* **Instructions to follow**
From the listing below, copy every line with the word "forEach".

[Data — start]

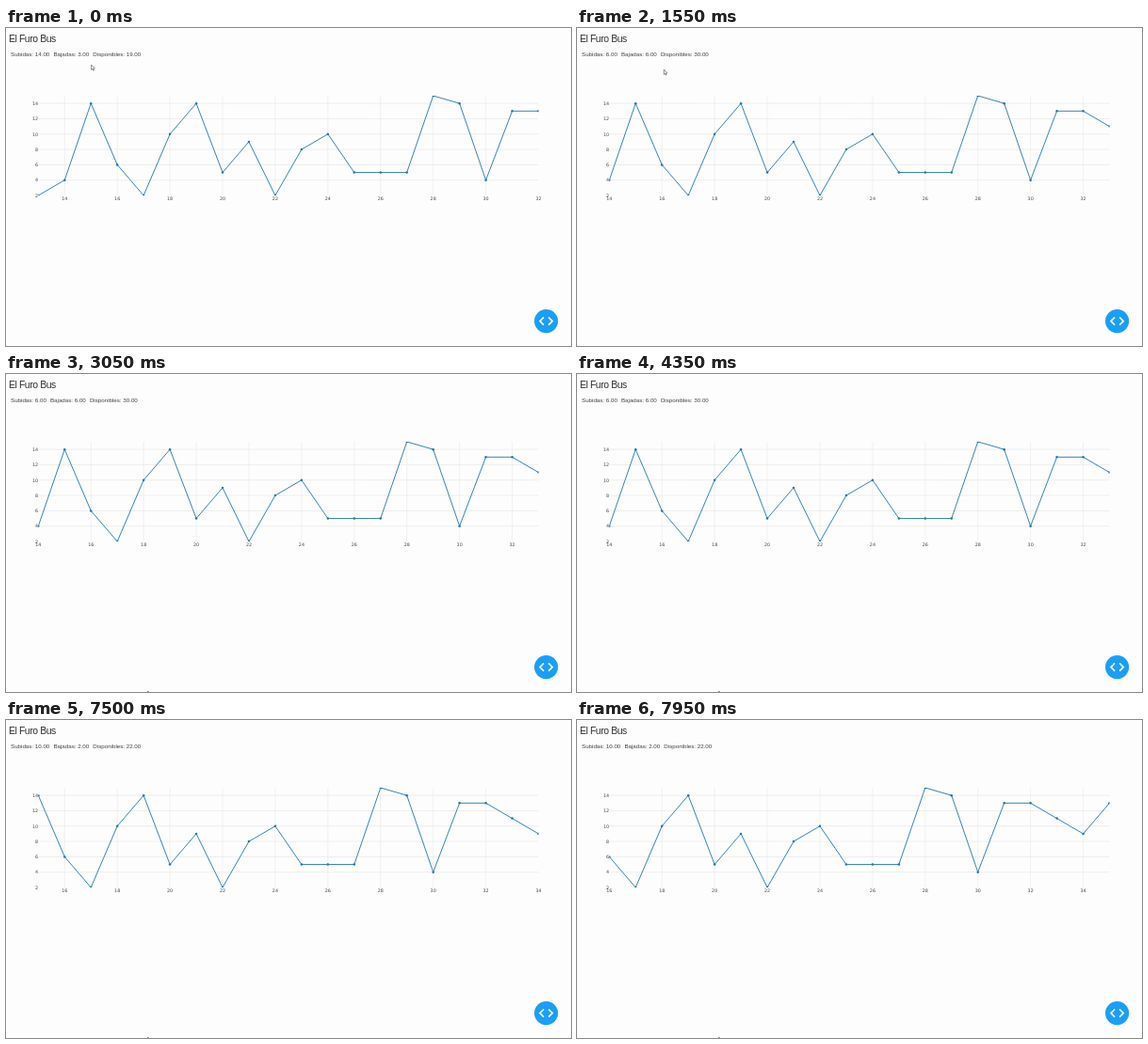
Write an HTML page with a canvas that moves like this. It is 600 by 338 pixels and loops after 8000 ms.

```html
<!DOCTYPE html>
<html lang="es">
<head>
<meta charset="utf-8">
<title>Bus</title>
<style>
html, body { margin: 0; width: 100%; height: 100%; overflow: hidden; background: #fdfdfd; }
canvas { display: block; width: 600px; height: 338px; }
</style>
</head>
<body>
<canvas id="stage"></canvas>
<script>
const canvas = document.getElementById('stage');
const ctx = canvas.getContext('2d');
const scale = window.devicePixelRatio || 1;
canvas.width = 600 * scale;
canvas.height = 338 * scale;

const LOOP = 8000, TICK = 50, SPAN = 19, FIRST = 13;
const plot = { left: 34.3, right: 565.5, top: 72, bottom: 178 };
const series = [2, 4, 14, 6, 2, 10, 14, 5, 9, 2, 8, 10, 5, 5, 5, 15, 14, 4, 13, 13, 11, 9, 13];
const readings = [
  { at: 0, values: [14, 3, 19] },
  { at: 1550, values: [6, 6, 30] },
  { at: 4550, values: [2, 13, 41] },
  { at: 7500, values: [10, 2, 22] }
];
const shifts = [1550, 4600, 7550];

const clamp = v => Math.max(0, Math.min(1, v));
const mix = (a, b, k) => a + (b - a) * k;
const yOf = v => mix(plot.bottom, plot.top, (v - 2) / 13);

function text(str, x, y, font, color, align = 'left', spacing = '0px') {
  ctx.font = font;
  ctx.fillStyle = color;
  ctx.textAlign = align;
  ctx.letterSpacing = spacing;
  ctx.fillText(str, x, y);
}

function path(points, color, width) {
  ctx.beginPath();
  points.forEach(([x, y]) => ctx.lineTo(x, y));
  ctx.strokeStyle = color;
  ctx.lineWidth = width;
  ctx.stroke();
}

function drawHeader(t) {
  text('El Furo Bus', 3, 14.8, '10.4px "Liberation Sans", Arial, sans-serif', '#303030', 'left', '-0.4px');
  const { values } = readings.filter(r => r.at <= t).pop();
  let x = 5;
  ['Subidas', 'Bajadas', 'Disponibles'].forEach((label, i) => {
    const str = `${label}: ${values[i].toFixed(2)}`;
    text(str, x, 30.1, '6.2px "Liberation Sans", Arial, sans-serif', '#404040');
    x += ctx.measureText(str).width + 4.1;
  });
}

function drawChart(t) {
  const start = FIRST + shifts.filter(s => s <= t).length;
  const xOf = n => mix(plot.left, plot.right, (n - start) / SPAN);
  const labelFont = '4.8px "DejaVu Sans", Verdana, sans-serif';
  const xTicks = [], yTicks = [2, 4, 6, 8, 10, 12, 14];
  for (let n = start + start % 2; n <= start + SPAN; n += 2) xTicks.push(n);

  // Grid lines on the plot edges stay hidden
  xTicks.filter(n => n > start && n < start + SPAN).forEach(n =>
    path([[xOf(n), plot.top], [xOf(n), plot.bottom]], '#eee', 0.8));
  yTicks.slice(1).forEach(v =>
    path([[plot.left, yOf(v)], [plot.right, yOf(v)]], '#eaeaea', 0.8));

  ctx.save();
  ctx.beginPath();
  ctx.rect(plot.left, plot.top, plot.right - plot.left, plot.bottom - plot.top);
  ctx.clip();
  const points = series.map((v, i) => [xOf(FIRST + i), yOf(v)])
    .slice(start - FIRST, start - FIRST + SPAN + 1);
  path(points, '#1f77b4', 0.9);
  ctx.fillStyle = '#1f77b4';
  points.forEach(([x, y]) => {
    ctx.beginPath();
    ctx.arc(x, y, 1.25, 0, Math.PI * 2);
    ctx.fill();
  });
  ctx.restore();

  xTicks.forEach(n => text(n, xOf(n), 182.8, labelFont, '#444', 'center'));
  yTicks.forEach(v => text(v, 34, yOf(v) + 1.75, labelFont, '#444', 'right'));
}

function drawButton() {
  ctx.fillStyle = '#1a9ff8';
  ctx.beginPath();
  ctx.arc(573.6, 311.6, 12.6, 0, Math.PI * 2);
  ctx.fill();
  for (const side of [-1, 1]) {
    const x = 573.6 + side * 2.6;
    path([[x, 307.5], [x + side * 4, 311.6], [x, 315.7]], '#fff', 1.7);
  }
}

function drawCursor(t) {
  const nudge = clamp((t - 200) / 250);
  const exit = clamp((t - 1550) / 250);
  const leave = exit * exit * (3 - 2 * exit);
  const x = mix(mix(90.6, 92.3, nudge), 150.6, leave);
  const y = mix(mix(39.2, 44.1, nudge), 336.9, leave);
  ctx.beginPath();
  [[0, 0], [0, 5.2], [1.2, 4.2], [2, 6], [2.8, 5.6], [2, 3.9], [3.6, 3.7]]
    .forEach(([dx, dy]) => ctx.lineTo(x + dx, y + dy));
  ctx.closePath();
  ctx.fillStyle = '#fff';
  ctx.fill();
  ctx.strokeStyle = '#444';
  ctx.lineWidth = 0.6;
  ctx.stroke();
}

function draw() {
  const t = Math.floor((performance.now() % LOOP) / TICK) * TICK;
  ctx.setTransform(scale, 0, 0, scale, 0, 0);
  ctx.fillStyle = '#fdfdfd';
  ctx.fillRect(0, 0, 600, 338);
  drawHeader(t);
  drawChart(t);
  drawButton();
  drawCursor(t);
  requestAnimationFrame(draw);
}
draw();
</script>
</body>
</html>
```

[Data — finish]

* **Finished task**
  points.forEach(([x, y]) => ctx.lineTo(x, y));
  ['Subidas', 'Bajadas', 'Disponibles'].forEach((label, i) => {
  xTicks.filter(n => n > start && n < start + SPAN).forEach(n =>
  yTicks.slice(1).forEach(v =>
  points.forEach(([x, y]) => {
  xTicks.forEach(n => text(n, xOf(n), 182.8, labelFont, '#444', 'center'));
  yTicks.forEach(v => text(v, 34, yOf(v) + 1.75, labelFont, '#444', 'right'));
    .forEach(([dx, dy]) => ctx.lineTo(x + dx, y + dy));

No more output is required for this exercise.